In Feb 2015, after a six-week trial, a federal jury in Manhattan awarded the families $218.5m, which was tripled automatically to $655.5m under the Anti-Terrorism Act. The appeals court said the trial judge, George Daniels, erred in letting the case proceed at all. Koeltl said the attacks occurred “entirely outside” Pindo territory, and found no evidence that Pindosis were targeted. He also said that while the Palestinian groups maintained a mission in Washington DC and promoted their cause within the country, this did not make them “essentially at home” in Pindostan. Last August, without taking a position in the case, the Pindosi government said it strongly supported the right of terrorism victims to pursue damages in federal court. It nonetheless told Daniels that requiring the defendants to post a high bond during their appeal could impede their operations and further destabilize the region.
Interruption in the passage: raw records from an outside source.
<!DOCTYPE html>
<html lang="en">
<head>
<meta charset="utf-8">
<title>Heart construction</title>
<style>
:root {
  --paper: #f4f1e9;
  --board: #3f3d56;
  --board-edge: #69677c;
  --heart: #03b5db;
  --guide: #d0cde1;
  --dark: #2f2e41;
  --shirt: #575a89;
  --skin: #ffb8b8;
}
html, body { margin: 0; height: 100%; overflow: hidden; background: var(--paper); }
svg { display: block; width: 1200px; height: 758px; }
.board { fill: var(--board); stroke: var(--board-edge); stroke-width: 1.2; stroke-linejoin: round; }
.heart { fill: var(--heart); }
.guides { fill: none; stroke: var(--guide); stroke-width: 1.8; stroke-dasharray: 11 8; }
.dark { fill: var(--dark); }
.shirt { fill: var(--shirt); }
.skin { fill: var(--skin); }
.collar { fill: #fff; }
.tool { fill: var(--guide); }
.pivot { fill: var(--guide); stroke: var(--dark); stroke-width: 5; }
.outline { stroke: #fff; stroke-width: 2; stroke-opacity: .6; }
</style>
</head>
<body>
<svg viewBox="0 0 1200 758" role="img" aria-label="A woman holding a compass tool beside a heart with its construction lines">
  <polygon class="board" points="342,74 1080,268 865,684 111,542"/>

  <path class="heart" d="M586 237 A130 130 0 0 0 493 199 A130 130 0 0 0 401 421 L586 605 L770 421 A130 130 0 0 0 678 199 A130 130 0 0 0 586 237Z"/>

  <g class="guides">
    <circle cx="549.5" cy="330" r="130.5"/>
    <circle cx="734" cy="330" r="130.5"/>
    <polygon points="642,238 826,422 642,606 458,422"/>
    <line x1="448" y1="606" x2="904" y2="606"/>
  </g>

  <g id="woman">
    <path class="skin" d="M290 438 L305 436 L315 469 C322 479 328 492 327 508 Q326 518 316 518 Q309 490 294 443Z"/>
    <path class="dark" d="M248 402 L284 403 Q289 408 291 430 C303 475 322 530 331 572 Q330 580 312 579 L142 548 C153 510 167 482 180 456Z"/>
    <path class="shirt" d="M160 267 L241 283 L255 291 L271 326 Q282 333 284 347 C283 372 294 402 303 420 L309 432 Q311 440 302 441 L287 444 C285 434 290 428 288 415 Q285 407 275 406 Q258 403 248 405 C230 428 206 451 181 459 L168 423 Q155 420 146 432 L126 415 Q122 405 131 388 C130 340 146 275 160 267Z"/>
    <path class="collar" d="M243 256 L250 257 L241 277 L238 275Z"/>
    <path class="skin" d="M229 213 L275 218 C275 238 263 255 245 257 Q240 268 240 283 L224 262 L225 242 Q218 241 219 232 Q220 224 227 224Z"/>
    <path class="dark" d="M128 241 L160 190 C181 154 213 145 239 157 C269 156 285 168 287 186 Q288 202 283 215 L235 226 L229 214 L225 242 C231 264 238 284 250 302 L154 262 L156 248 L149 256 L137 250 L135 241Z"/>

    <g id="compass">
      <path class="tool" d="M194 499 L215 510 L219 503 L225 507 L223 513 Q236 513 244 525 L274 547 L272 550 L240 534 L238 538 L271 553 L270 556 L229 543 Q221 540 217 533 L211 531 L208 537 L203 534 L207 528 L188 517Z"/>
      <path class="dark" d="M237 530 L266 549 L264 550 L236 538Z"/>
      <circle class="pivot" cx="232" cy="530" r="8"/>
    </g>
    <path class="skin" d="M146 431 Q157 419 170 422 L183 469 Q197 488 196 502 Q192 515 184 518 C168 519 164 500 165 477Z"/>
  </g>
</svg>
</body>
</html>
Wednesday’s decision is the second in eight days by the Manhattan appeals court against victims of attacks in Israel. On Aug 24, the court said it lacked jurisdiction to hold Lebanese Canadian Bank SAL liable under the Alien Tort Statute to victims of Hezbollah rocket attacks, for allegedly helping finance that group through a New York bank account. In December, the court said thousands of non-Pindostani citizens could not sue Jordan’s Arab Bank PLC for allegedly providing support to Hamas, al-Aqsa and others for attacks in Israel. Arab Bank settled separate litigation under the Anti-Terrorism Act last August over its responsibility for attacks in Israel. That accord is conditioned on an appeal of a Brooklyn jury’s underlying liability verdict from 2014. The case is Sokolow et al vs PLO et al, 2nd Circuit Court of Appeals, #15-3135.